These birds tend to flock at dusk in fall and winter, creating fascinating patterns as they jet through the sky in large groups. The birds resemble black birds and are considered an invasive species from Europe.
Location: Clatsop Spit, Fort Stevens State Park
Bald eagles can be found in Clatsop County any time of year, but are most active in the late winter and early spring. With wingspans of 6 and 1/2 feet and bright white heads (for the adults at least), they’re hard to miss when they’re soaring through the sky searching for prey.
Location: Cannon Beach
The fluffy gray and white bodies of western gulls can be found just about anywhere on the coast. On the beach, along the river, at the dump, you’ll see or hear them.
Location: Area D, Fort Stevens State Park
Dunlins are a sandpiper and enjoy hanging out in groups in the shallows of estuaries and beaches where they pick through the mud to find snails, worms and other crustaceans. In winter, their feathers are brown and gray on their backs and white on their bellies (as photographed), but by breeding season they switch to a brown back and black belly.
Location: Astoria Bridge
These cormorants are easy to find flying and nesting on and around the Astoria Bridge and in other estuaries in the area. They’re a larger bird with long necks, orange throats and a coat of dark feathers.
Location: Haystack Rock
It’s not hard to spot a common murre along the North Coast. They’re easily found hiding on Haystack Rock or on other rocky cliffs and outcrops. You can identify them based on their black backs and white bellies.
Location: Columbia River
These cute little ducks bob up and around the Columbia River looking for plants, insects and crustaceans. Male ducks have a bright white body and dark patch on the head while females are mostly dark gray with white patches (as photographed).
Great blue heron
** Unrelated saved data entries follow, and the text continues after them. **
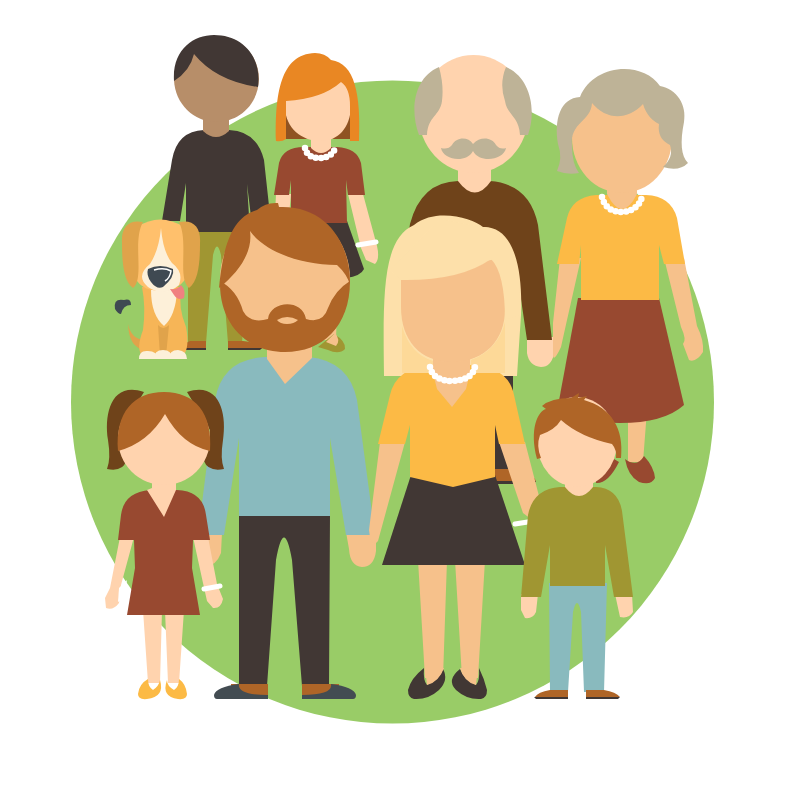
<!DOCTYPE html>
<html lang="en">
<head>
<meta charset="utf-8">
<title>Family</title>
<style>
:root {
  --green: #99cc67; --dark: #413734; --skin: #ffd3ae; --tan: #f6c18b; --deep: #b78e69;
  --rust: #984930; --yellow: #fcba45; --blue: #89babe; --olive: #a09632; --brown: #6f431a;
  --ginger: #af6527; --orange: #e98723; --blond: #fde0aa; --grey: #beb397; --white: #fff;
}
html, body { margin: 0; background: var(--white); overflow: hidden; }
svg { display: block; width: 800px; height: 800px; }
.green { fill: var(--green); } .dark { fill: var(--dark); } .skin { fill: var(--skin); }
.tan { fill: var(--tan); } .deep { fill: var(--deep); } .rust { fill: var(--rust); }
.yellow { fill: var(--yellow); } .blue { fill: var(--blue); } .olive { fill: var(--olive); }
.brown { fill: var(--brown); } .ginger { fill: var(--ginger); } .orange { fill: var(--orange); }
.blond { fill: var(--blond); } .grey { fill: var(--grey); } .white { fill: var(--white); }
.pearls { fill: none; stroke: var(--white); stroke-width: 6.5; stroke-linecap: round; stroke-dasharray: 0 5.2; }
.bracelet { fill: none; stroke: var(--white); stroke-width: 5; stroke-linecap: round; }
</style>
</head>
<body>
<svg viewBox="0 0 800 800" role="img" aria-label="Three generations of a family with a dog in front of a green circle">
  <circle class="green" cx="392.500" cy="402" r="321.500"/>

  <g id="young-man">
    <path class="olive" d="M188 230H250L242 343H228L221 255Q217 238 213 255L206 343H188Z"/>
    <path class="ginger" d="M181 349Q182 344 190 341H206V349ZM228 341H243Q260 343 262 349H228Z"/>
    <path class="dark" d="M181 348H206V350H183ZM228 348H262L260 350H228Z"/>
    <path class="dark" d="M162 221L172 160Q177 131 204 130H229Q257 131 264 160L270 215L252 225L247 184L250 232H186V183L180 221Z"/>
    <path class="deep" d="M203 116H229V131Q216 143 203 131Z"/>
    <path class="deep" d="M174 80C174 50 195 36 216 36C240 36 259 55 259 79C258 106 238 122 216 122C194 122 175 104 174 80Z"/>
    <path class="dark" d="M174 81C172 50 193 35 214 35C242 35 262 56 258 87Q216 81 194 54Q190 71 174 81Z"/>
  </g>

  <g id="young-woman">
    <path class="tan" d="M322 270H338L336 340H322Z"/>
    <path class="olive" d="M318 347L334 334Q346 341 345 349Q339 355 328 350Z"/>
    <path class="tan" d="M326 342L335 333Q341 340 336 346Z"/>
    <path class="skin" d="M276 194H291L289 215H275ZM348 194H363L377 246Q380 259 375 264L366 260L361 248Z"/>
    <path class="dark" d="M291 221H347L364 269Q361 276 346 278H291Z"/>
    <path class="rust" d="M274 195L279 163Q283 147 304 147H337Q357 148 361 163L365 195H348L346 180L347 223H291V180L289 195Z"/>
    <path fill="#8f5322" d="M285 98H351V139H285Z"/>
    <path class="skin" d="M311 134H331V148Q321 158 311 148Z"/>
    <path class="skin" d="M285 108C284 82 300 70 320 70C344 70 352 88 351 107C350 128 338 141 321 141C301 141 286 128 285 108Z"/>
    <path class="orange" d="M276 141C275 95 280 54 315 53Q325 53 331 60C355 63 361 95 359 141H350V106Q350 88 341 82Q322 99 286 101V139Q282 142 276 141Z"/>
    <path class="pearls" d="M305 148Q307 158 320 158Q333 157 335 148"/>
    <path class="bracelet" d="M358 245L376 242"/>
  </g>

  <g id="grandfather">
    <path class="dark" d="M445 370H513V473H495L488 390H445Z"/>
    <path class="ginger" d="M495 469H513Q534 472 536 482H495Z"/>
    <path class="dark" d="M495 481H536L534 484H495Z"/>
    <path class="skin" d="M527 337H554V354Q551 367 541 367Q529 366 527 353Z"/>
    <path class="brown" d="M406 250L410 224Q421 182 458 181H490Q530 184 538 225L552 340H527L516 265V300H420Z"/>
    <path class="skin" d="M458 160H491V181Q475 204 458 181Z"/>
    <ellipse class="skin" cx="473.500" cy="114" rx="55" ry="59"/>
    <path class="grey" d="M439 67C415 77 409 108 419 135H427C428 116 440 116 442 101Q444 85 439 67ZM506 67Q499 84 505 101C507 115 519 116 520 135H528C537 109 530 77 506 67Z"/>
    <path class="grey" d="M473 144C480 136 492 137 496 145Q500 150 506 148C504 160 480 164 473 151C466 164 443 160 441 148Q448 150 452 145C456 137 468 136 473 144Z"/>
  </g>

  <g id="grandmother">
    <path class="tan" d="M560 258H581L567 320L561 347Q553 364 553 354V323ZM664 258H684L697 326Q704 340 703 352Q696 363 689 360L683 344Q687 340 681 327ZM628 410H647L643 462H628ZM594 410H615L608 470H594Z"/>
    <path class="rust" d="M625 459Q637 468 644 456Q654 467 655 478Q651 486 639 482Q628 476 625 459ZM596 483Q608 484 619 462L609 456L596 468Z"/>
    <path class="rust" d="M578 298H659L684 405Q664 423 620 423Q578 423 558 406Z"/>
    <path class="yellow" d="M557 264L567 218Q572 197 596 195H646Q671 196 677 218L685 264H664L659 245V300H581V245L579 264Z"/>
    <path class="tan" d="M607 178H637V194Q622 224 607 194Z"/>
    <ellipse class="tan" cx="622" cy="138" rx="50" ry="55"/>
    <path class="grey" d="M557 171Q563 158 558 144C554 120 560 98 580 97C593 64 642 60 660 86C677 89 687 105 684 122C680 142 681 156 688 163Q679 172 663 167Q674 157 670 145Q657 139 659 124C654 122 646 115 643 104C627 121 606 120 592 103C591 122 570 122 572 145Q572 164 579 173Q567 175 557 171Z"/>
    <path class="pearls" d="M602 197Q606 212 622 212Q638 211 642 197"/>
  </g>

  <g id="dog">
    <path fill="#3f4952" d="M115 309Q113 298 124 300Q131 298 131 305Q123 305 121 314Q118 314 115 309Z"/>
    <path fill="#e0a34b" d="M128 324Q132 342 148 339L145 350Q129 348 128 324Z"/>
    <path fill="#f6b557" d="M142 287H181Q178 308 186 327Q190 348 183 356H142Q136 348 143 330Q146 307 142 287Z"/>
    <path fill="#fdf0d9" d="M151 290H177Q176 315 164 326Q151 315 151 290Z"/>
    <path fill="#e0a34b" d="M158 325Q163 331 169 325L166 356H160Z"/>
    <path fill="#fdf0d9" d="M139 359Q139 350 148 351Q157 351 158 359ZM154 359Q154 350 163 350Q172 350 172 359ZM169 359Q169 350 178 350Q187 351 187 359Z"/>
    <path fill="#ffc06c" d="M137 227Q160 212 184 227Q189 251 188 274Q181 291 160 291Q138 290 134 274Q132 251 137 227Z"/>
    <path fill="#e0a34b" d="M143 222C128 219 121 228 122 243C122 260 123 281 133 288C145 278 132 242 143 222ZM179 222C194 219 201 228 200 243C200 260 199 281 189 288C177 278 189 242 179 222Z"/>
    <path fill="#fdf0d9" d="M161 228Q163 252 172 263Q184 272 179 285Q164 298 148 287Q135 276 150 264Q159 250 161 228Z"/>
    <path fill="#f08080" d="M170 289Q178 290 181 285Q186 290 184 298Q178 301 174 295Z"/>
    <path fill="#3f4952" d="M148 269Q160 263 173 269Q175 277 163 287Q157 290 151 282Q146 275 148 269Z"/>
    <path d="M154 270Q164 267 171 271Q170 278 165 281" fill="none" stroke="#fff" stroke-width="1.500"/>
  </g>

  <g id="father">
    <path class="tan" d="M201 532H222L221 553Q216 566 206 566L200 552ZM346 532H376V551Q374 567 362 567Q350 566 349 549Z"/>
    <path class="dark" d="M239 513H330L329 686H302L292 560Q284 515 276 560L267 686H239Z"/>
    <path class="ginger" d="M231 684H268V697H231ZM302 684H339V697H302Z"/>
    <path fill="#434c52" d="M214 695Q216 687 239 684Q237 695 268 695V699H217Q214 699 214 695ZM356 695Q354 687 331 684Q333 695 302 695V699H353Q356 699 356 695Z"/>
    <path class="blue" d="M198 535L215 400Q222 359 265 357H309Q349 361 357 400L375 535H346L330 438V516H239V438L224 535Z"/>
    <path class="tan" d="M267 335H312V358L285 384L267 359Z"/>
    <ellipse class="tan" cx="285" cy="279" rx="65" ry="70"/>
    <path class="ginger" d="M219 288C223 246 232 217 257 210Q266 202 278 203L279 207C325 205 351 242 350 285Q347 274 337 265C300 265 264 251 250 231C253 252 239 272 219 288Z"/>
    <path class="ginger" d="M220 281Q237 290 243 311Q250 324 268 319C270 301 302 298 306 319Q323 324 328 308Q335 290 350 281C350 327 322 352 285 352C249 352 219 326 220 281Z"/>
    <path class="tan" d="M277 320Q287 314 298 320Q294 324 287 324Q280 324 277 320Z"/>
  </g>

  <g id="mother">
    <path class="blond" d="M384 376C383 295 382 239 414 225C437 207 473 219 483 227C514 226 523 269 521 315L517 376Z"/>
    <path class="tan" d="M380 442H405L378 541Q371 550 369 530ZM499 442H525L540 500L535 522L523 513ZM418 560H447L443 678H425ZM455 560H485L478 678H462Z"/>
    <path class="dark" d="M408 690Q411 678 424 668Q423 681 427 685Q439 680 443 669Q449 680 439 690Q428 700 414 699Q408 698 408 690ZM487 690Q484 678 479 668Q480 681 476 685Q464 680 460 669Q446 680 456 690Q467 700 481 699Q487 698 487 690Z"/>
    <path class="tan" d="M425 668H444Q439 682 427 685ZM460 668H478L476 685Q464 682 460 668Z"/>
    <path class="dark" d="M411 475H495L525 565H382Z"/>
    <path class="yellow" d="M378 444L390 395Q396 368 431 365H473Q509 368 514 395L525 444H499L495 425V477L453 487L410 477V425L405 444Z"/>
    <path class="tan" d="M433 344H470V373L466 389L452 407L437 389L433 373Z"/>
    <path class="tan" d="M401 279L505 257V309C505 341 484 361 454 362C421 363 401 341 401 307Z"/>
    <path class="blond" d="M401 280Q460 281 491 259Q505 273 505 320L520 315C521 265 511 227 480 227L440 219L390 270Z"/>
    <path fill="#fdd998" d="M402 326Q410 354 433 361V373H402ZM505 322Q498 350 471 360V373H505Z"/>
    <path class="pearls" d="M430 367Q433 381 453 381Q472 380 475 367"/>
    <path class="bracelet" d="M515 524L534 521"/>
  </g>

  <g id="daughter">
    <path class="skin" d="M120 537H134L121 585L119 603Q113 611 106 608L105 598L110 588ZM193 537H208L217 584L223 599Q221 609 213 608L207 601L203 583ZM143 610H162L160 683H148ZM165 610H184L179 683H168Z"/>
    <path class="white" d="M119 588L127 580L124 598L118 602Z"/>
    <path class="yellow" d="M138 694Q139 684 148 679Q148 687 153 690Q159 686 160 680Q165 697 147 699Q138 700 138 694ZM187 694Q186 684 179 679Q179 687 174 690Q167 686 167 680Q161 697 178 699Q187 700 187 694Z"/>
    <path class="rust" d="M118 540L121 515Q124 492 150 490H177Q203 491 206 515L210 540H193L192 568L200 615H127L135 568L134 540Z"/>
    <path class="skin" d="M152 475H176V490L164 517L147 490L152 488Z"/>
    <path class="brown" d="M144 392C111 381 104 414 108 440Q111 459 107 469Q123 472 126 461L121 430ZM187 392C220 381 227 414 223 440Q220 459 224 469Q208 472 204 461L210 430Z"/>
    <ellipse class="skin" cx="164" cy="439" rx="46" ry="46"/>
    <path class="ginger" d="M118 451C115 412 134 392 164 392C195 392 213 413 210 451Q182 445 165 414Q148 443 118 451Z"/>
    <path class="bracelet" d="M204 589L220 586"/>
  </g>

  <g id="son">
    <path class="skin" d="M521 594H538L536 612Q533 619 525 618L521 610ZM615 594H632L633 612Q629 619 620 617Z"/>
    <path class="blue" d="M549 583H607L604 692H584L581 612Q577 594 573 612L568 692H550Z"/>
    <path class="ginger" d="M535 697Q538 692 550 690H568V697ZM586 690H604Q616 692 620 697H586Z"/>
    <path class="dark" d="M534 697H568V699H536ZM586 697H620L618 699H586Z"/>
    <path class="olive" d="M521 597L528 515Q533 489 560 487H596Q618 488 622 511L633 597H614L605 545V586H550V545L541 597Z"/>
    <path class="skin" d="M565 475H593V487Q579 505 565 487Z"/>
    <ellipse class="skin" cx="577" cy="442" rx="40" ry="45"/>
    <path class="ginger" d="M537 459C529 429 538 411 546 409L542 406Q551 398 571 398L579 393L578 398L587 396L584 400C612 408 624 429 621 458H616Q617 450 612 444Q580 437 561 420Q555 430 540 435Q536 446 541 458Z"/>
  </g>
</svg>
</body>
</html>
You’ll often find these 4-foot-tall and lanky birds wading through the river, lake or ocean shallows, hunting for fish and other aquatic creatures. Sometimes, you can spot them in pastures and dry fields. They’re covered in white, gray and dark gray that almost resemble blue feathers.
Location: Haystack Rock
The puffin is a bit of a mascot for Cannon Beach due to its annual return in April to nest on Haystack Rock. They usually leave by the end of July to fish out at sea. These puffins have all black bodies, orange feet and beaks, white faces and light-yellow eyebrow plumes. The best time to see them is at sunrise during low tide before they return to their burrows.
These fluttering, bright-yellow birds can be found all around Oregon. They typically stay inland and make their homes in human-made structures (like barns).